**Directions for this task**
Below are some entries. Repeat exactly the lines from the one with "318C455 342 451" through the one with "371C282 381 281", and only those.

**The records**
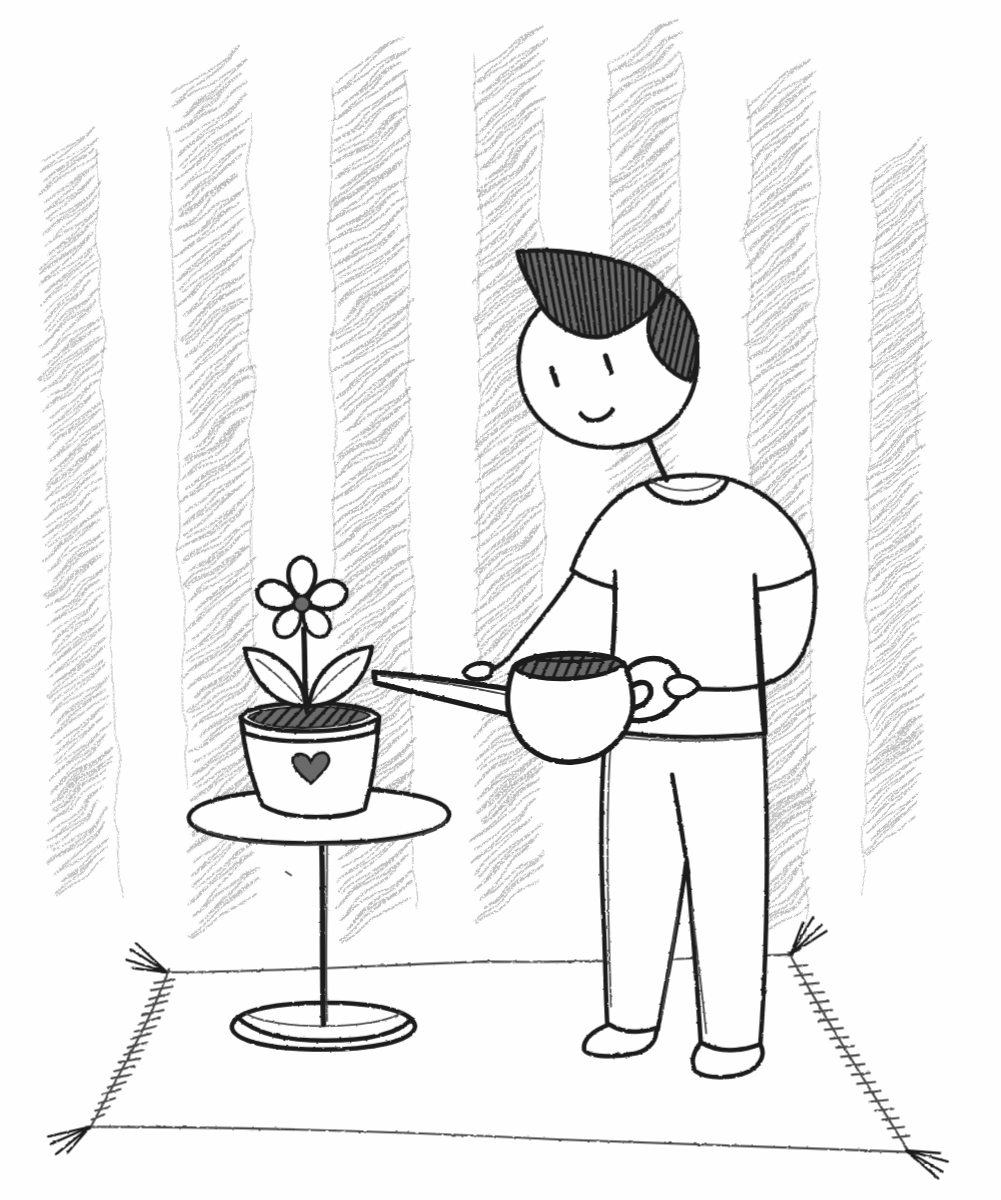
<!DOCTYPE html>
<html lang="en">
<head>
<meta charset="utf-8">
<title>Watering the flower</title>
<style>
  :root {
    --paper: #fefefe;
    --ink: #1f1f1f;
    --soft-ink: #4a4a4a;
    --pencil: #8f8f8f;
    --shade: #6b6b6b;
  }
  html, body { margin: 0; padding: 0; background: var(--paper); }
  body { width: 1001px; height: 1200px; overflow: hidden; }
  .drawing { display: block; width: 1001px; height: 1200px; }
  .drawing path, .drawing ellipse, .drawing circle { stroke-linecap: round; stroke-linejoin: round; }
  .wallpaper { fill: none; stroke: var(--pencil); }
  .hatch { stroke-width: 1.15; opacity: .58; }
  .stripe-edge { stroke-width: .7; opacity: .6; }
  .rug { fill: var(--paper); stroke: var(--soft-ink); stroke-width: 1.2; }
  .rug .line { fill: none; }
  .rug .tassel { fill: none; stroke: var(--ink); stroke-width: 1.3; }
  .solid { fill: var(--paper); stroke: var(--ink); stroke-width: 2.5; }
  .open { fill: none; stroke: var(--ink); stroke-width: 2.5; }
  .blank { fill: var(--paper); stroke: none; }
  .fine { fill: none; stroke: var(--soft-ink); stroke-width: 1; }
  .bold { stroke-width: 3; }
  .dark { fill: var(--shade); stroke: var(--ink); }
  .strands { fill: none; stroke: var(--ink); stroke-width: 1.7; }
</style>
</head>
<body>
<svg class="drawing" viewBox="0 0 557 667.7" role="img" aria-label="Pencil drawing of a smiling person watering a potted flower on a small round table">
  <defs>
    <filter id="pencil-grain" filterUnits="userSpaceOnUse" x="0" y="0" width="557" height="668">
      <feTurbulence type="fractalNoise" baseFrequency=".035" numOctaves="2" seed="4" result="wobble"/>
      <feDisplacementMap in="SourceGraphic" in2="wobble" scale="9" xChannelSelector="R" yChannelSelector="G" result="loose"/>
      <feTurbulence type="fractalNoise" baseFrequency=".8" numOctaves="2" seed="9" result="noise"/>
      <feColorMatrix in="noise" type="matrix" values="0 0 0 0 0  0 0 0 0 0  0 0 0 0 0  0 0 0 -4 2.9" result="grain"/>
      <feComposite in="loose" in2="grain" operator="in"/>
    </filter>
    <filter id="ink-edge" filterUnits="userSpaceOnUse" x="0" y="0" width="557" height="668">
      <feTurbulence type="fractalNoise" baseFrequency=".35" numOctaves="2" seed="2" result="tooth"/>
      <feDisplacementMap in="SourceGraphic" in2="tooth" scale="1.3" xChannelSelector="R" yChannelSelector="G"/>
    </filter>

    <path id="hatch-block" d="M2 22L37-4L1 29L40 3L5 34L36 11L0 43L39 15M3 48L38 21L1 56L35 30L2 61M4 62L40 35L0 70L37 42L3 76L39 50L6 81L38 56L1 89M2 90L36 65"/>
    <g id="hatch-short">
      <use href="#hatch-block"/>
      <use href="#hatch-block" x="-1" y="70"/>
      <use href="#hatch-block" x="1" y="139"/>
      <use href="#hatch-block" x="-1" y="210"/>
      <use href="#hatch-block" y="279"/>
    </g>
    <g id="hatch-long">
      <use href="#hatch-short"/>
      <use href="#hatch-block" x="1" y="350"/>
      <use href="#hatch-block" x="-1" y="406"/>
    </g>

    <path id="petal" d="M0-3C-9-8-11-24 0-26C11-24 9-8 0-3Z"/>
    <path id="tassel" d="M0 0L-22-9M0 0L-24-3M0 0L-20-13M0 0L-19 1"/>
    <path id="quiff" d="M288 140C308 138 330 141 346 146C357 149 366 155 370 161C366 170 356 181 338 187C322 190 306 180 300 168C295 157 289 149 288 140Z"/>
    <path id="side-hair" d="M370 161C381 166 388 181 388 193C388 201 387 207 384 212C372 208 362 196 361 186C360 176 364 168 370 161Z"/>
    <path id="soil" d="M138 399C145 392 196 391 206 398C197 406 148 408 138 399Z"/>
    <path id="heart" d="M173 436C166 430 162 426 163 422C165 418 171 419 173 424C175 418 182 417 183 422C184 426 178 431 173 436Z"/>
    <path id="can-mouth" d="M287 372C291 363 338 361 347 369C339 379 295 381 287 372Z"/>
    <clipPath id="hair-clip"><use href="#quiff"/><use href="#side-hair"/></clipPath>
    <clipPath id="soil-clip"><use href="#soil"/></clipPath>
    <clipPath id="mouth-clip"><use href="#can-mouth"/></clipPath>
  </defs>

  <g class="wallpaper" filter="url(#pencil-grain)">
    <g class="hatch">
      <use href="#hatch-long" transform="translate(21 72) skewX(1) scale(.85 .86)"/>
      <use href="#hatch-long" transform="translate(96 31) skewX(1.2) scale(1.02 .99)"/>
      <use href="#hatch-long" transform="translate(184 24) skewX(.4) scale(1.1 1.01)"/>
      <use href="#hatch-long" transform="translate(264 18) scale(.97 1)"/>
      <use href="#hatch-short" transform="translate(339 14) scale(1 .98)"/>
      <use href="#hatch-long" transform="translate(415 36) skewX(-.2) scale(.98 .99)"/>
      <use href="#hatch-long" transform="translate(485 78) skewX(-.5) scale(.78 .8)"/>
    </g>
    <g class="stripe-edge">
      <path d="M53 82L67 500M94 70L104 440M139 62L141 385M185 48L186 350M226 40L230 505M265 30L267 372M302 60V335M340 36V150M378 30V165M417 54L416 285M456 62L447 525M487 98L480 500M514 80L510 250"/>
    </g>
  </g>

  <g class="rug" filter="url(#ink-edge)">
    <path stroke="none" d="M93 541L440 531L505 640L51 627Z"/>
    <path class="line" d="M90 541C150 541 210 537 270 535C330 536 390 533 441 531M48 627C140 627 230 630 310 634C380 637 450 639 506 641"/>
    <path class="line" d="M94 539C84 568 68 594 50 628M439 530C458 566 482 602 507 643"/>
    <path class="line" d="M97 545L86 547M96 549L84 551M94 553L83 556M93 557L81 560M91 562L79 565M89 566L77 570M87 571L75 574M84 575L73 578M82 580L71 583M80 584L69 587M78 589L66 591M75 593L64 596M73 598L62 600M70 602L60 605M67 606L57 609M64 611L55 614M61 616L53 618M58 620L51 623"/>
    <path class="line" d="M439 538L449 537M442 543L452 542M445 548L455 547M448 553L458 552M451 558L461 557M453 563L463 562M456 568L466 567M459 573L469 572M462 578L472 577M465 583L475 582M468 588L478 587M471 593L481 592M474 598L484 597M477 603L487 602M481 608L490 607M484 613L494 612M487 618L497 617M491 623L500 622M494 628L503 627M497 633L506 632"/>
    <g class="tassel">
      <use href="#tassel" transform="translate(93 541) rotate(10)"/>
      <use href="#tassel" transform="translate(440 531) rotate(114)"/>
      <use href="#tassel" transform="translate(504 640) rotate(188)"/>
      <use href="#tassel" transform="translate(50 627) rotate(-46)"/>
    </g>
  </g>

  <g class="table" filter="url(#ink-edge)">
    <path class="solid" d="M129 571C131 561 158 558 181 558C207 558 230 562 231 571C230 580 204 584 180 584C154 584 129 580 129 571Z"/>
    <path class="open" d="M132 566C143 576 160 579 181 579C203 579 221 576 229 567"/>
    <path class="fine" d="M137 564C150 573 210 574 224 563"/>
    <path class="open bold" d="M179 468C180 500 179 535 180 570"/>
    <path class="fine" d="M182 470C182 505 181 540 182 568"/>
    <path class="solid" d="M105 455C106 445 138 439 178 439C220 438 249 444 250 453C250 463 218 469 180 469C140 470 105 465 105 455Z"/>
    <path class="fine" d="M108 459C124 468 150 471 183 470C214 470 240 465 248 457"/>
  </g>

  <g class="flower-pot" filter="url(#ink-edge)">
    <path class="solid" d="M134 399C136 418 141 436 146 448C160 457 192 456 203 450C207 436 210 418 211 399C206 389 140 388 134 399Z"/>
    <use class="dark" href="#soil"/>
    <path class="strands" clip-path="url(#soil-clip)" d="M137 403L150 392M142 406L157 391M149 407L164 391M156 407L171 391M163 407L178 391M170 407L185 391M177 407L191 391M184 406L197 391M191 405L202 392"/>
    <path class="open" d="M134 399C135 403 135 406 137 408C157 415 192 413 209 407L211 399"/>
    <path class="open" d="M134 399C141 410 202 409 211 399"/>
    <use class="dark" href="#heart" stroke-width="1.6"/>
    <path class="open bold" d="M169 350C170 366 169 382 171 396"/>
    <path class="solid" d="M170 393C153 393 140 379 136 361C153 361 169 374 170 393Z"/>
    <path class="solid" d="M172 393C174 375 188 362 207 360C204 379 190 392 172 393Z"/>
    <path class="fine" d="M168 390C160 381 152 373 143 367M174 390C182 380 191 372 200 366"/>
    <g class="solid blossom">
      <use href="#petal" transform="translate(168 336)"/>
      <use href="#petal" transform="translate(168 336) rotate(72)"/>
      <use href="#petal" transform="translate(168 336) rotate(142) scale(.85)"/>
      <use href="#petal" transform="translate(168 336) rotate(217) scale(.85)"/>
      <use href="#petal" transform="translate(168 336) rotate(288)"/>
      <circle cx="168" cy="336" r="4.5" class="dark" stroke-width="1.6"/>
    </g>
  </g>

  <g class="person" filter="url(#ink-edge)">
    <g class="trousers">
      <path class="solid" d="M337 405C334 440 334 475 336 515C337 538 337 555 338 571C347 575 357 576 366 573C372 540 379 505 382 478C385 512 388 548 390 581C400 586 413 586 423 582C427 530 428 465 425 406Z"/>
      <path class="open" d="M374 431C377 448 380 466 383 486"/>
      <path class="fine" d="M340 412C337 450 338 500 340 560M378 500C375 525 371 548 368 566M385 505C388 530 391 555 393 575"/>
    </g>
    <g class="shoes">
      <path class="solid" d="M339 570C331 573 324 578 325 584C328 589 345 588 354 586C362 584 366 578 365 572C356 575 347 575 339 570Z"/>
      <path class="solid" d="M390 580C386 585 384 591 387 596C394 601 409 600 417 596C424 592 426 586 423 581C412 585 400 586 390 580Z"/>
    </g>
    <g class="arms">
      <path class="blank" d="M318 317L273 373L340 373L342 326ZM453 318C456 350 446 380 418 384L420 326Z"/>
      <path class="open" d="M320 318C308 337 296 350 283 366C279 370 276 372 272 373"/>
    </g>
    <g class="shirt">
      <path class="solid" d="M358 269C338 276 326 296 318 317C325 322 333 325 342 327C343 354 339 383 336 406C365 411 398 411 426 408C425 380 422 354 421 328C433 327 444 323 453 317C449 293 429 273 404 266C389 263 372 264 358 269Z"/>
      <path class="open" d="M359 269C368 284 398 284 405 267M342 318C343 330 342 342 341 362M420 320C421 345 422 378 425 406"/>
      <path class="fine" d="M362 267C372 275 393 275 402 266M336 409C364 413 400 413 426 410"/>
    </g>
    <path class="open" d="M453 318C455 342 451 366 436 376C421 385 402 384 385 383"/>
    <g class="head">
      <path class="open bold" d="M361 244C364 252 367 259 371 267"/>
      <path class="solid" d="M302 170C291 180 287 194 289 209C292 232 311 248 337 249C365 249 387 230 388 202C388 174 366 154 338 154C323 154 311 160 302 170Z"/>
      <use class="dark" href="#quiff" stroke-width="2"/>
      <use class="dark" href="#side-hair" stroke-width="2"/>
      <path class="strands" clip-path="url(#hair-clip)" d="M291 138L295 165M294 138L302 175M298 137L306 180M302 137L311 184M306 138L315 186M310 138L319 188M314 138L323 189M318 138L326 189M322 139L329 190M326 139L332 190M330 140L335 190M334 141L339 190M338 142L342 188M342 143L345 187M346 144L348 185M350 145L351 183M354 147L354 181M358 150L357 179M362 152L361 175M366 155L365 171M371 160L363 190M374 162L366 198M377 165L369 203M380 168L372 206M383 172L375 209M386 177L379 211M389 182L382 213"/>
      <use class="open" href="#quiff"/>
      <use class="open" href="#side-hair"/>
      <path class="open bold" d="M307 205L310 214M337 198L340 207"/>
      <path class="open" d="M323 230C327 236 336 235 341 228"/>
    </g>
  </g>

  <g class="watering-can" filter="url(#ink-edge)">
    <path class="solid" d="M274 371C270 367 261 369 258 374C260 379 268 379 273 376Z"/>
    <path class="solid bold" d="M208 374C234 376 262 380 287 384L284 398C258 392 233 386 209 380Z"/>
    <path class="fine" d="M212 376C236 378 260 382 284 387"/>
    <path class="solid bold" d="M347 376C352 366 367 363 375 371C382 379 380 390 371 396C364 401 355 402 348 400L349 394C359 394 363 388 362 383C360 378 354 379 349 384Z"/>
    <path class="solid bold" d="M286 371C282 381 281 392 285 403C290 417 304 425 319 424C336 423 349 411 352 395C353 385 351 377 347 369C337 361 294 362 286 371Z"/>
    <use class="dark" href="#can-mouth" stroke-width="2.5"/>
    <path class="strands" clip-path="url(#mouth-clip)" d="M289 375L296 363M295 377L302 362M301 378L308 362M307 379L314 362M313 379L320 362M319 379L326 362M325 378L332 362M331 377L338 362M337 376L344 363M292 366C310 369 330 368 344 366"/>
    <path class="solid" d="M389 382C386 376 376 374 371 379C368 384 374 389 380 388C384 387 387 385 389 382Z"/>
  </g>

  <path class="fine" d="M159 485L162 487"/>
</svg>
</body>
</html>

**Answer box**
    <path class="open" d="M453 318C455 342 451 366 436 376C421 385 402 384 385 383"/>
    <g class="head">
      <path class="open bold" d="M361 244C364 252 367 259 371 267"/>
      <path class="solid" d="M302 170C291 180 287 194 289 209C292 232 311 248 337 249C365 249 387 230 388 202C388 174 366 154 338 154C323 154 311 160 302 170Z"/>
      <use class="dark" href="#quiff" stroke-width="2"/>
      <use class="dark" href="#side-hair" stroke-width="2"/>
      <path class="strands" clip-path="url(#hair-clip)" d="M291 138L295 165M294 138L302 175M298 137L306 180M302 137L311 184M306 138L315 186M310 138L319 188M314 138L323 189M318 138L326 189M322 139L329 190M326 139L332 190M330 140L335 190M334 141L339 190M338 142L342 188M342 143L345 187M346 144L348 185M350 145L351 183M354 147L354 181M358 150L357 179M362 152L361 175M366 155L365 171M371 160L363 190M374 162L366 198M377 165L369 203M380 168L372 206M383 172L375 209M386 177L379 211M389 182L382 213"/>
      <use class="open" href="#quiff"/>
      <use class="open" href="#side-hair"/>
      <path class="open bold" d="M307 205L310 214M337 198L340 207"/>
      <path class="open" d="M323 230C327 236 336 235 341 228"/>
    </g>
  </g>

  <g class="watering-can" filter="url(#ink-edge)">
    <path class="solid" d="M274 371C270 367 261 369 258 374C260 379 268 379 273 376Z"/>
    <path class="solid bold" d="M208 374C234 376 262 380 287 384L284 398C258 392 233 386 209 380Z"/>
    <path class="fine" d="M212 376C236 378 260 382 284 387"/>
    <path class="solid bold" d="M347 376C352 366 367 363 375 371C382 379 380 390 371 396C364 401 355 402 348 400L349 394C359 394 363 388 362 383C360 378 354 379 349 384Z"/>
    <path class="solid bold" d="M286 371C282 381 281 392 285 403C290 417 304 425 319 424C336 423 349 411 352 395C353 385 351 377 347 369C337 361 294 362 286 371Z"/>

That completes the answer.